At least Taylor found some humour in his own misfortune at Eden Park where he dropped two catches and his team-mates another three. He said with the low lights and the grey seats in the stands it was "the hardest seeing ground in the country", and South Africa struggled there last summer as well as other domestic sides.
Taylor insisted there was no correlation between his form and feeling uncomfortable being back in the New Zealand environment under Brendon McCullum, having been removed as skipper by coach Mike Hesson.
"I didn't know what it would be like. I wasn't sure but it's been pretty good. I've fitted in really well and I've enjoyed my time back in the team. Obviously my performance individually hasn't been great but as for everything else I can't fault it." Standing at slip and not being captain was more relaxing, he said, and he was still offering advice to McCullum who was taking it on board.
Taylor said a series decider at Westpac Stadium would be an ideal time to rediscover his form. His parents were venturing over from Masterton and plenty of other relations were in search of tickets.
"Wellington is sort of my home ground as well. It depends how many tickets [James Franklin] and [Grant Elliott] take so I can sneak in a few more. My parents will be there with bells on and hopefully I can score some runs for them, although Mum came to Auckland and I didn't turn it on there."
Meanwhile, Taylor knew he would be traded from Delhi Daredevils to fellow Indian Premier League side Pune Warriors weeks ago, his fourth IPL franchise.
Taylor was signed by Delhi last year for US$1.1 million, but with a glut of quality batsmen including Virender Sehwag, Kevin Pietersen, Mahela Jayawardene and David Warner he was traded for Indian paceman Ashish Nehra. Australian skipper Michael Clarke is Pune's highest-profile recruit.
"I knew about it for a while. When you're only available for a certain period of the tournament and we've got injuries to a lot of our bowlers and we've got a lot of batsmen.

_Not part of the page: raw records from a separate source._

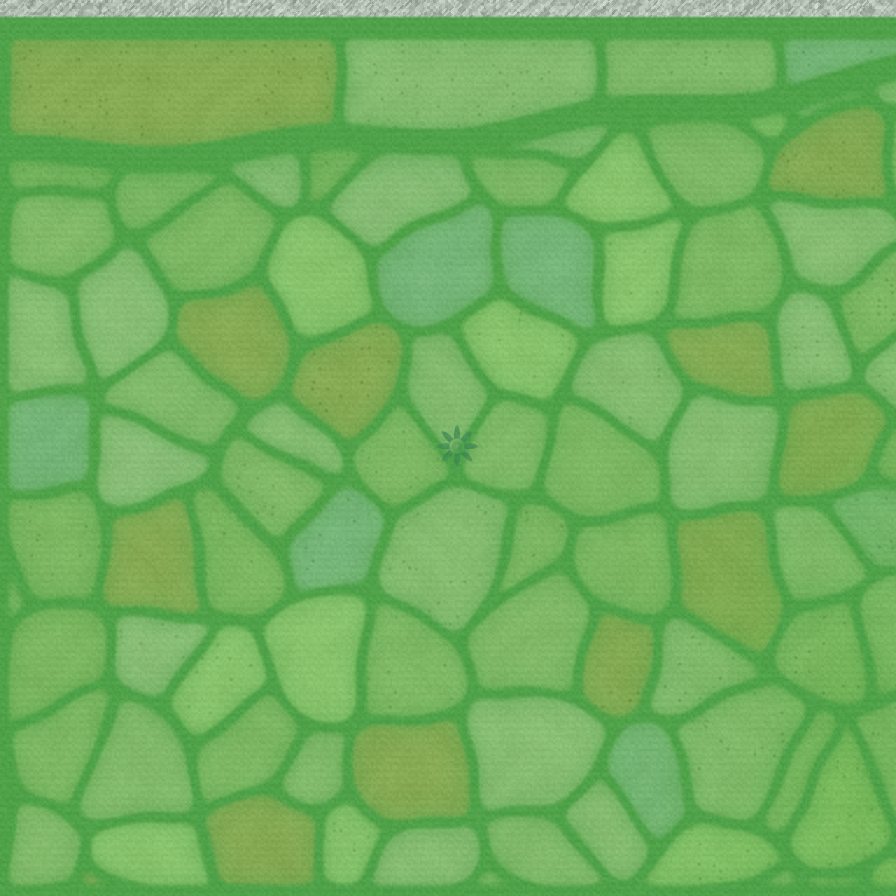
Write a Shadertoy shader that draws this texture.

```glsl
#define CELLS 9.3
#define JITTER 0.84
#define SIZE_SPREAD 0.24
#define ROUNDING 0.014
#define JOINT 0.0055
#define STRIP_Y 0.981
#define MORTAR vec3(0.31, 0.635, 0.285)
#define LEAF vec3(0.485, 0.712, 0.375)
#define PALE vec3(0.545, 0.745, 0.475)
#define OLIVE vec3(0.525, 0.665, 0.33)
#define GRAIN 0.035

float hash(vec2 p) {
    p = fract(p * vec2(0.1731, 0.2397));
    p += dot(p, p.yx + 31.7);
    return fract((p.x + p.y) * p.x * 7.31);
}

// Seed position in xy, size weight in z
vec3 site(vec2 id) {
    vec2 offset = vec2(hash(id + 3.1), hash(id + 17.6));
    return vec3(id + 0.5 + JITTER * (offset - 0.5), SIZE_SPREAD * hash(id + 41.3));
}

float power(vec2 p, vec3 s) {
    vec2 v = p - s.xy;
    return dot(v, v) - s.z;
}

float roundMin(float a, float b, float k) {
    float h = max(k - abs(a - b), 0.0) / k;
    return min(a, b) - 0.25 * h * h * k;
}

// Weighted cells: distance to the joint, in canvas units, and the cell id
float rubble(vec2 uv, out vec2 id) {
    vec2 p = (uv + 0.0025 * sin(uv.yx * 61.0 + 2.0 * sin(uv * 27.0))) * CELLS;
    vec2 base = floor(p);
    float best = 1e3;
    for (int k = 0; k < 25; k++) {
        vec2 c = base + vec2(k % 5 - 2, k / 5 - 2);
        float d = power(p, site(c));
        if (d < best) { best = d; id = c; }
    }
    vec3 own = site(id);
    float edge = 1.0;
    for (int k = 0; k < 49; k++) {
        vec2 c = base + vec2(k % 7 - 3, k / 7 - 3);
        if (c == id) continue;
        vec3 s = site(c);
        float d = (power(p, s) - best) / (2.0 * length(s.xy - own.xy));
        edge = roundMin(edge, d / CELLS, ROUNDING);
    }
    return edge;
}

float ledge(float x) {
    return 0.836 + 0.09 * x * x + 0.008 * sin(19.0 * x + 1.2);
}

// Row of long slabs above the rubble
float slabs(vec2 uv, out vec2 id) {
    float joint = 1.0;
    id = vec2(0.0, 50.0);
    for (int i = 0; i < 4; i++) {
        float n = float(i);
        float x = 0.38 * n - 0.045 * n * (n - 1.0) + 0.002 * sin(uv.y * 70.0);
        joint = min(joint, abs(uv.x - x));
        id.x += step(x, uv.x);
    }
    float span = roundMin(uv.y - ledge(uv.x), 0.962 - uv.y, ROUNDING);
    return roundMin(span, joint, ROUNDING);
}

vec3 stoneColor(vec2 id, vec2 uv) {
    float pick = hash(id + 73.0);
    vec3 col = mix(LEAF, PALE, hash(id + 9.4));
    if (pick < 0.10) col = OLIVE;
    else if (pick < 0.18) col = vec3(0.465, 0.71, 0.475);
    else if (pick < 0.30) col = vec3(0.535, 0.765, 0.425);
    float greener = smoothstep(0.6, 1.05, uv.x) * smoothstep(0.75, 0.2, uv.y);
    return mix(col, vec3(0.42, 0.69, 0.30), 0.6 * greener);
}

void mainImage(out vec4 fragColor, in vec2 fragCoord) {
    vec2 uv = fragCoord / iResolution.xy;
    vec2 id;
    float d;
    float under = ledge(uv.x) - 0.018 - uv.y;
    if (under > -0.01) {
        d = rubble(uv, id);
        d = roundMin(d, under, ROUNDING);
        d = roundMin(d, uv.y - 0.006, ROUNDING);
    } else d = slabs(uv, id);
    d = roundMin(d, uv.x - 0.004, ROUNDING);

    // Stone faces with soft shading towards the joints
    float inner = max(d - JOINT, 0.0);
    float face = smoothstep(JOINT - 0.003, JOINT + 0.003, d);
    face *= 1.0 - 0.42 * exp(-inner / 0.009);
    face *= 1.0 - 0.4 * exp(-max(under, 0.0) / 0.022) * step(0.0, under);
    vec3 stone = stoneColor(id, uv);
    float mottle = sin(uv.x * 47.0 + 3.0 * sin(uv.y * 31.0)) * sin(uv.y * 53.0 + 2.0 * sin(uv.x * 39.0));
    stone += 0.012 * mottle;

    // Sparse pits on some stones
    vec2 g = uv * 130.0;
    vec2 gid = floor(g);
    float pit = step(0.93, hash(gid + 5.0)) * step(0.55, hash(id + 29.0));
    vec2 center = 0.35 + 0.3 * vec2(hash(gid), hash(gid + 8.0));
    stone -= 0.07 * pit * smoothstep(0.38, 0.1, length(fract(g) - center));
    vec3 col = mix(MORTAR, stone, face);

    // Small eight-rayed rosette
    vec2 q = uv - vec2(0.51, 0.502);
    float r = length(q);
    float ray = 0.016 + 0.007 * cos(8.0 * atan(q.y, q.x));
    float rosette = smoothstep(0.002, -0.002, r - ray) * smoothstep(0.007, 0.010, r);
    rosette += smoothstep(0.003, 0.001, abs(r - 0.004)) * 0.5;
    col = mix(col, vec3(0.25, 0.54, 0.33), 0.75 * rosette);

    // Fine woven grain
    float grain = hash(floor(uv * 384.0)) - 0.5;
    col += GRAIN * grain + 0.008 * sin(uv.y * 800.0) + 0.005 * sin((uv.x + uv.y) * 700.0);

    // Scratched grey strip along the top
    float scratch = hash(floor(vec2(uv.x + uv.y, uv.x - uv.y) * vec2(90.0, 330.0)));
    scratch = mix(scratch, hash(floor(uv * 300.0) + 60.0), 0.45);
    vec3 grey = mix(vec3(0.53, 0.59, 0.53), vec3(0.83, 0.87, 0.83), scratch);
    col = mix(col, grey, smoothstep(STRIP_Y - 0.002, STRIP_Y + 0.002, uv.y));
    fragColor = vec4(clamp(col, 0.0, 1.0), 1.0);
}
```
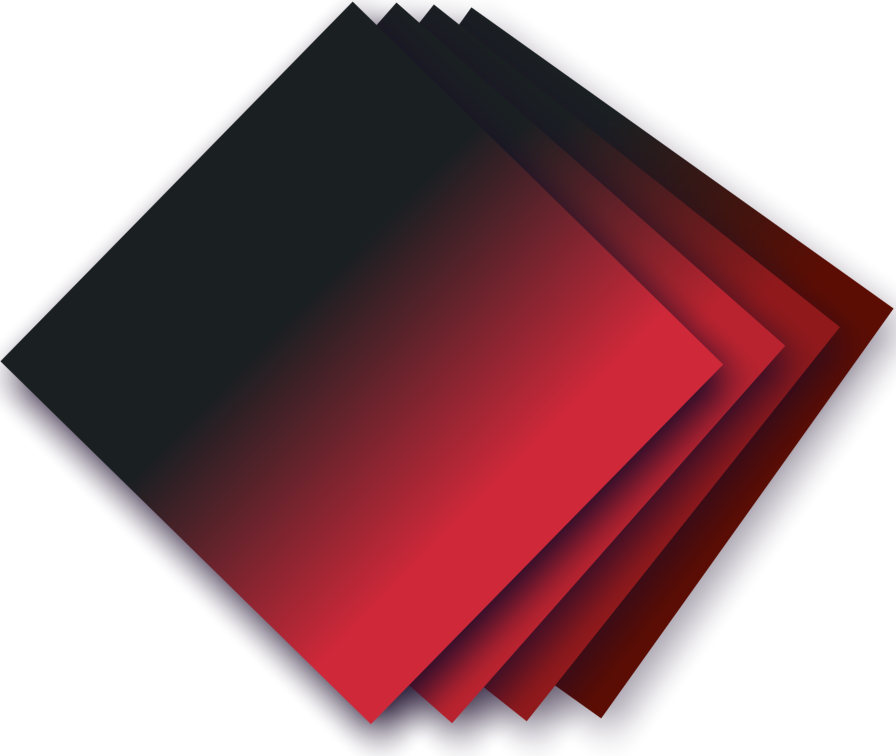
A WebGL 1 fragment shader for this background:

```glsl
precision highp float;
uniform vec2 u_resolution;

// Coverage of a centred box whose edges fade over +-blur
float softBox(vec2 p, vec2 halfSize, float blur) {
  vec2 cover = 1.0 - smoothstep(-blur, blur, abs(p) - halfSize);
  return cover.x * cover.y;
}

// Rotates clockwise by an angle into card space
vec2 toCard(vec2 p, float angle) {
  float c = cos(angle), s = sin(angle);
  return vec2(c * p.x - s * p.y, s * p.x + c * p.y);
}

void main() {
  vec2 p = (gl_FragCoord.xy - 0.5 * u_resolution) / u_resolution.y;
  float pixel = 1.0 / u_resolution.y;
  vec2 halfSize = vec2(0.343, 0.333);
  vec3 charcoal = vec3(0.102, 0.122, 0.133);
  vec3 crimson = vec3(0.81, 0.158, 0.225);
  vec3 rust = vec3(0.36, 0.05, 0.01);
  vec3 shadowColor = vec3(0.1, 0.04, 0.16);
  vec3 color = vec3(1.0);

  // Fanned cards, from back to front
  for (int i = 0; i < 4; i++) {
    float depth = 3.0 - float(i);
    float angle = 0.775 - 0.0518 * depth;
    vec2 center = vec2(-0.114 + 0.0741 * depth + 0.0085 * min(depth, 1.0), 0.02);

    // Soft shadow falling down and right
    vec2 shadowPos = toCard(p - center - vec2(0.0123, -0.02), angle);
    float shadow = softBox(shadowPos, halfSize, 0.046);
    color = mix(color, shadowColor, shadow * mix(0.95, 0.4, depth / 3.0));

    // Card face: charcoal into a red that darkens with depth
    vec2 q = toCard(p - center, angle);
    vec3 glow = mix(crimson, rust, pow(depth / 3.0, 1.5));
    vec3 face = mix(charcoal, glow, clamp((q.x + 0.11) / 0.35, 0.0, 1.0));
    color = mix(color, face, softBox(q, halfSize, 0.8 * pixel));
  }

  gl_FragColor = vec4(color, 1.0);
}
```
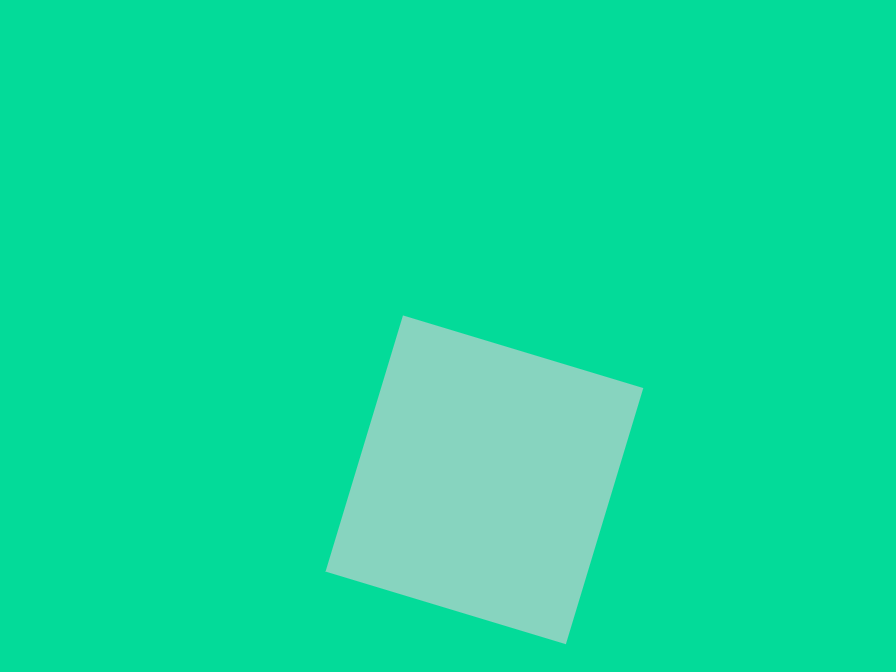
Write a Shadertoy shader that draws this background.

```glsl
const vec3 GREEN = vec3(0.01, 0.86, 0.60);
const vec3 PALE_MINT = vec3(0.53, 0.83, 0.75);

vec2 rotate(vec2 p, float angle) {
    float c = cos(angle), s = sin(angle);
    return vec2(c * p.x - s * p.y, s * p.x + c * p.y);
}

// Signed distance to an axis-aligned box centred on zero
float boxDistance(vec2 p, vec2 halfSize) {
    vec2 d = abs(p) - halfSize;
    return length(max(d, 0.0)) + min(max(d.x, d.y), 0.0);
}

// Coverage of a shape, softened over one pixel
float coverage(float dist, float pixel) {
    return clamp(0.5 - dist / pixel, 0.0, 1.0);
}

void mainImage(out vec4 fragColor, in vec2 fragCoord) {
    // Canvas heights, measured from the centre
    float pixel = 1.0 / iResolution.y;
    vec2 p = (fragCoord - 0.5 * iResolution.xy) * pixel;

    // Tilted panel
    vec2 panelCentre = vec2(0.0542, -0.2140);
    vec2 panelHalfSize = vec2(0.1868, 0.1991);
    float panelTilt = 0.2935;
    vec2 local = rotate(p - panelCentre, panelTilt);
    float panel = coverage(boxDistance(local, panelHalfSize), pixel);

    fragColor = vec4(mix(GREEN, PALE_MINT, panel), 1.0);
}
```
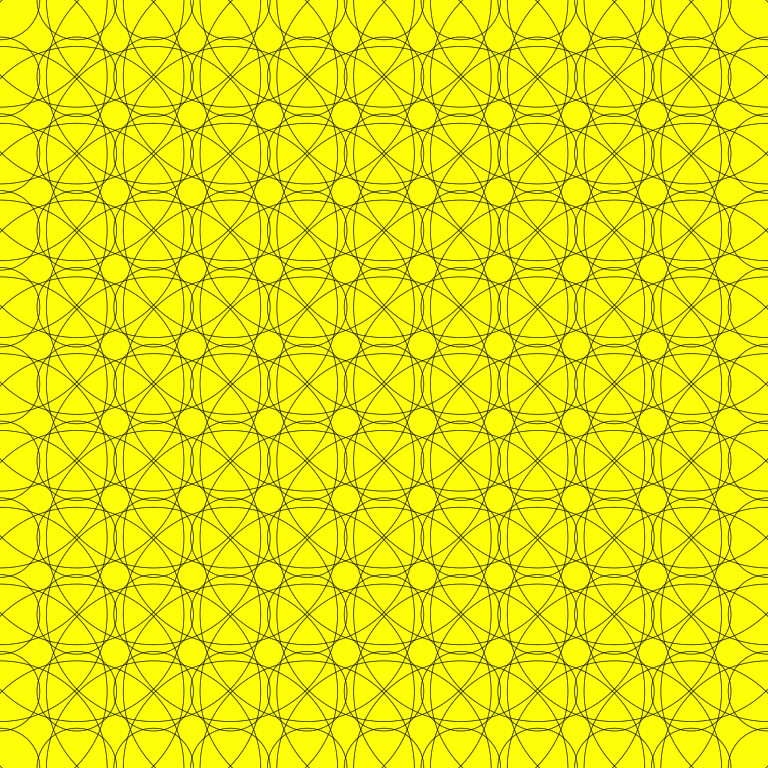
Reproduce this pattern procedurally as a Shadertoy shader.

```glsl
const float REPEATS = 10.0;
const float SMALL_RADIUS = 0.518;
const float LARGE_RADIUS = 1.395;
const float LINE_WIDTH = 0.0088;
const vec3 YELLOW = vec3(0.995, 0.995, 0.03);
const vec3 INK = vec3(0.0);

// Share of a pixel footprint covered by a line at signed distance d
float lineCoverage(float d, float width, float footprint) {
    float upper = min(d + 0.5 * footprint, 0.5 * width);
    float lower = max(d - 0.5 * footprint, -0.5 * width);
    return max(upper - lower, 0.0) / footprint;
}

float ringCoverage(float dist, float radius, float width, float footprint) {
    return lineCoverage(dist - radius, width, footprint);
}

// True for lattice points on the finite grid, borders included
bool onGrid(vec2 node, float count) {
    return all(greaterThanEqual(node, vec2(-0.5)))
        && all(lessThanEqual(node, vec2(count + 0.5)));
}

// Light left after every nearby pair of concentric rings is inked
float ringLattice(vec2 p, float count, float width, float footprint) {
    vec2 nearest = round(p);
    float light = 1.0;
    for (int y = -1; y <= 1; y++) {
        for (int x = -1; x <= 1; x++) {
            vec2 node = nearest + vec2(x, y);
            if (!onGrid(node, count)) continue;
            float dist = length(p - node);
            light *= 1.0 - ringCoverage(dist, SMALL_RADIUS, width, footprint);
            light *= 1.0 - ringCoverage(dist, LARGE_RADIUS, width, footprint);
        }
    }
    return light;
}

void mainImage(out vec4 fragColor, in vec2 fragCoord) {
    // One unit is one repeat
    vec2 p = fragCoord / iResolution.xy * REPEATS;
    float footprint = 1.1 * REPEATS / iResolution.y;

    float light = ringLattice(p, REPEATS, LINE_WIDTH, footprint);
    fragColor = vec4(mix(INK, YELLOW, light), 1.0);
}
```
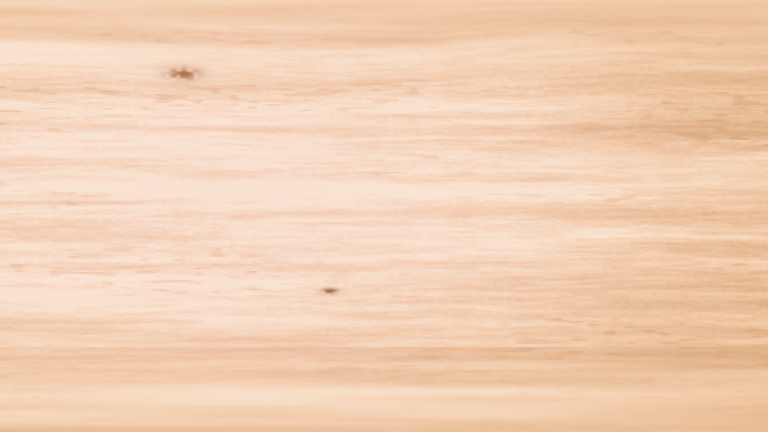
Reproduce this texture procedurally as a Shadertoy shader.

```glsl
const vec3 TAN = vec3(0.855, 0.665, 0.505);
const vec3 HONEY = vec3(0.945, 0.792, 0.670);
const vec3 CREAM = vec3(0.978, 0.888, 0.822);
const vec3 KNOT_BROWN = vec3(0.66, 0.40, 0.26);

float hash(vec2 p) {
    vec3 q = fract(p.xyx * 0.1031);
    q += dot(q, q.yzx + 33.33);
    return fract((q.x + q.y) * q.z);
}

float noise(vec2 p) {
    vec2 cell = floor(p);
    vec2 f = fract(p);
    f = f * f * (3.0 - 2.0 * f);
    float low = mix(hash(cell), hash(cell + vec2(1, 0)), f.x);
    float high = mix(hash(cell + vec2(0, 1)), hash(cell + vec2(1, 1)), f.x);
    return mix(low, high, f.y);
}

// Signed noise, stretched along the board
float grain(vec2 p, vec2 frequency, float seed) {
    return noise(p * frequency + seed) - 0.5;
}

// Soft elliptical streak
float streak(vec2 p, vec2 centre, vec2 size) {
    vec2 d = (p - centre) / size;
    return exp(-dot(d, d));
}

// Vertical shift that makes the fibres flow around a knot
float knotBend(vec2 p, vec2 centre, vec2 size) {
    return -(p.y - centre.y) * 0.6 * streak(p, centre, size * 2.5);
}

// Dark core with a broken, fibrous outline
float knotCore(vec2 p, vec2 centre, vec2 size) {
    float fibre = noise(p * vec2(75.0, 130.0) + 7.0);
    return streak(p, centre, size) * smoothstep(0.15, 0.75, fibre);
}

// Wide bands and drifting streaks of the board
float broadTone(vec2 p) {
    float tone = 0.20 * grain(p, vec2(0.6, 9.0), 3.0);
    tone += 0.30 * grain(p, vec2(0.9, 24.0), 17.0);
    tone += 0.24 * grain(p, vec2(1.8, 52.0), 41.0);
    tone -= 0.30 * streak(p, vec2(0.15, 0.525), vec2(0.50, 0.007));
    tone -= 0.22 * streak(p, vec2(0.75, 0.700), vec2(0.90, 0.010));
    tone -= 0.26 * streak(p, vec2(1.55, 0.345), vec2(0.65, 0.016));
    tone -= 0.28 * streak(p, vec2(0.92, 0.912), vec2(0.20, 0.014));
    tone -= 0.20 * streak(p, vec2(1.60, 0.675), vec2(0.45, 0.035));
    tone += 0.20 * streak(p, vec2(0.25, 0.560), vec2(0.45, 0.020));
    tone += 0.13 * streak(p, vec2(1.25, 0.560), vec2(0.45, 0.020));
    // Darker strip with a crisp upper edge
    float strip = smoothstep(0.200, 0.194, p.y) * smoothstep(0.08, 0.19, p.y);
    return tone - 0.22 * strip;
}

// Thin fibres and short pores, sharp only where in focus
float fineTone(vec2 p, float focus) {
    float tone = 0.20 * grain(p, vec2(3.5, 105.0), 63.0) * mix(0.45, 1.0, focus);
    tone += 0.24 * grain(p, vec2(14.0, 170.0), 87.0) * focus;
    tone += 0.15 * grain(p, vec2(95.0, 260.0), 29.0) * focus;
    float pores = smoothstep(0.64, 0.92, noise(p * vec2(24.0, 150.0) + 11.0));
    float patches = smoothstep(0.35, 0.75, noise(p * vec2(2.2, 13.0) + 5.0));
    return tone - 0.28 * pores * patches * focus;
}

void mainImage(out vec4 fragColor, in vec2 fragCoord) {
    vec2 p = fragCoord / iResolution.y;
    float aspect = iResolution.x / iResolution.y;
    vec2 side = vec2(p.x / aspect, p.y);

    // Fibre direction: gentle waves and two knots
    vec2 bigKnot = vec2(0.424, 0.829);
    vec2 bigSize = vec2(0.034, 0.013);
    vec2 smallKnot = vec2(0.764, 0.326);
    vec2 smallSize = vec2(0.017, 0.006);
    vec2 fibre = p;
    fibre.y += 0.028 * grain(p, vec2(1.3, 3.5), 51.0);
    fibre.y += 0.007 * grain(p, vec2(4.0, 11.0), 73.0);
    fibre.y += knotBend(p, bigKnot, bigSize) + knotBend(p, smallKnot, smallSize);
    fibre.y = mix(p.y, fibre.y, smoothstep(0.19, 0.32, p.y));

    // Light falls on the left centre and fades to the corners
    float focus = 1.0 - 0.85 * smoothstep(0.22, 0.50, abs(p.y - 0.53));
    float glow = streak(side, vec2(0.30, 0.53), vec2(0.55, 0.45));
    float tone = 0.52 + 0.23 * glow;
    tone -= 0.17 * smoothstep(0.60, 1.05, side.x);
    tone -= 0.15 * smoothstep(0.14, 0.0, side.y);
    tone -= 0.10 * smoothstep(0.90, 1.0, side.y);
    tone += 1.15 * broadTone(fibre) + fineTone(fibre, focus);
    tone = clamp(tone, 0.0, 1.0);

    // Wood colour, rosier in the lit area and yellower outside
    vec3 color = mix(TAN, HONEY, smoothstep(-0.15, 0.58, tone));
    color = mix(color, CREAM, smoothstep(0.38, 1.0, tone));
    float rosy = glow * (1.0 - tone);
    color += vec3(0.010, -0.006, 0.040) * rosy;
    color += vec3(0.0, 0.004, -0.016) * (1.0 - glow);

    // Knots with a faint reddish halo
    float halo = streak(p, bigKnot, bigSize * 1.5) + streak(p, smallKnot, smallSize * 1.5);
    float core = knotCore(p, bigKnot, bigSize) + knotCore(p, smallKnot, smallSize) * 1.2;
    color = mix(color, KNOT_BROWN, clamp(0.18 * halo + 0.75 * core, 0.0, 0.9));

    fragColor = vec4(color, 1.0);
}
```
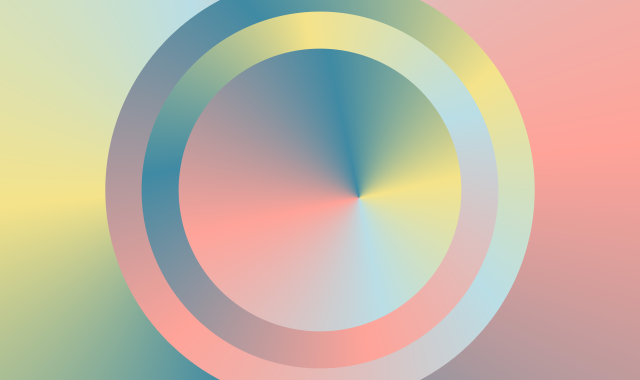
Give the GLSL for this background, as a Shadertoy shader.

```glsl
// Concentric discs over a full backdrop, each filled with a four-colour
// conic gradient that sweeps around its own off-centre apex.
// Layers are painted from the backdrop inward with smoothed circular edges.

const float TAU = 6.2831853;

// Palette, in clockwise order around each apex
const vec3 YELLOW = vec3(0.96, 0.89, 0.54);
const vec3 SKY    = vec3(0.73, 0.87, 0.90);
const vec3 PINK   = vec3(1.00, 0.64, 0.60);
const vec3 TEAL   = vec3(0.25, 0.54, 0.64);

// Disc radii, in canvas heights
const float OUTER_RADIUS  = 0.565;
const float MIDDLE_RADIUS = 0.4695;
const float INNER_RADIUS  = 0.372;

// Apex (xy, in canvas heights from the centre) and yellow direction (z, degrees)
const vec3 BACKDROP_SWEEP = vec3(-0.293, 0.009, 185.5);
const vec3 OUTER_SWEEP    = vec3(0.158, 0.070, 40.0);
const vec3 MIDDLE_SWEEP   = vec3(0.022, 0.129, 100.5);
const vec3 INNER_SWEEP    = vec3(0.103, -0.021, 12.0);

// Cyclic palette: turn runs clockwise from 0 to 1
vec3 palette(float turn) {
    float t = fract(turn) * 4.0;
    vec3 colour = mix(YELLOW, SKY, clamp(t, 0.0, 1.0));
    colour = mix(colour, PINK, clamp(t - 1.0, 0.0, 1.0));
    colour = mix(colour, TEAL, clamp(t - 2.0, 0.0, 1.0));
    return mix(colour, YELLOW, clamp(t - 3.0, 0.0, 1.0));
}

vec3 conicGradient(vec2 p, vec3 sweep) {
    vec2 d = p - sweep.xy;
    // Keep atan defined at the apex itself
    float angle = dot(d, d) > 0.0 ? atan(d.y, d.x) : 0.0;
    return palette(sweep.z / 360.0 - angle / TAU);
}

// Coverage of a centred disc, softened over one pixel
float discMask(vec2 p, float radius, float pixel) {
    return clamp(0.5 - (length(p) - radius) / pixel, 0.0, 1.0);
}

void mainImage(out vec4 fragColor, in vec2 fragCoord) {
    float pixel = 1.0 / iResolution.y;
    vec2 p = (fragCoord - 0.5 * iResolution.xy) * pixel;

    // Paint from the backdrop inward
    vec3 colour = conicGradient(p, BACKDROP_SWEEP);
    colour = mix(colour, conicGradient(p, OUTER_SWEEP), discMask(p, OUTER_RADIUS, pixel));
    colour = mix(colour, conicGradient(p, MIDDLE_SWEEP), discMask(p, MIDDLE_RADIUS, pixel));
    colour = mix(colour, conicGradient(p, INNER_SWEEP), discMask(p, INNER_RADIUS, pixel));

    fragColor = vec4(colour, 1.0);
}
```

They needed to trade to try and get a bowler," Taylor said.
Taylor will miss the latter part of the IPL, which starts on April 3, to join the New Zealand team in England just before the first test at Lord's on May 16.
And the trade means he suddenly won't be a team-mate of Jesse Ryder's. The latter was signed for US$260,000 by Delhi at the recent player auction, then Taylor had to break the bad news.
"I rang him up to congratulate him on Delhi and he said ‘I'm looking forward to playing with you' and I said ‘Sorry mate, I'm getting traded'. He [Ryder] knew probably 10min after the auction that I wasn't going to be there."
The Dominion Post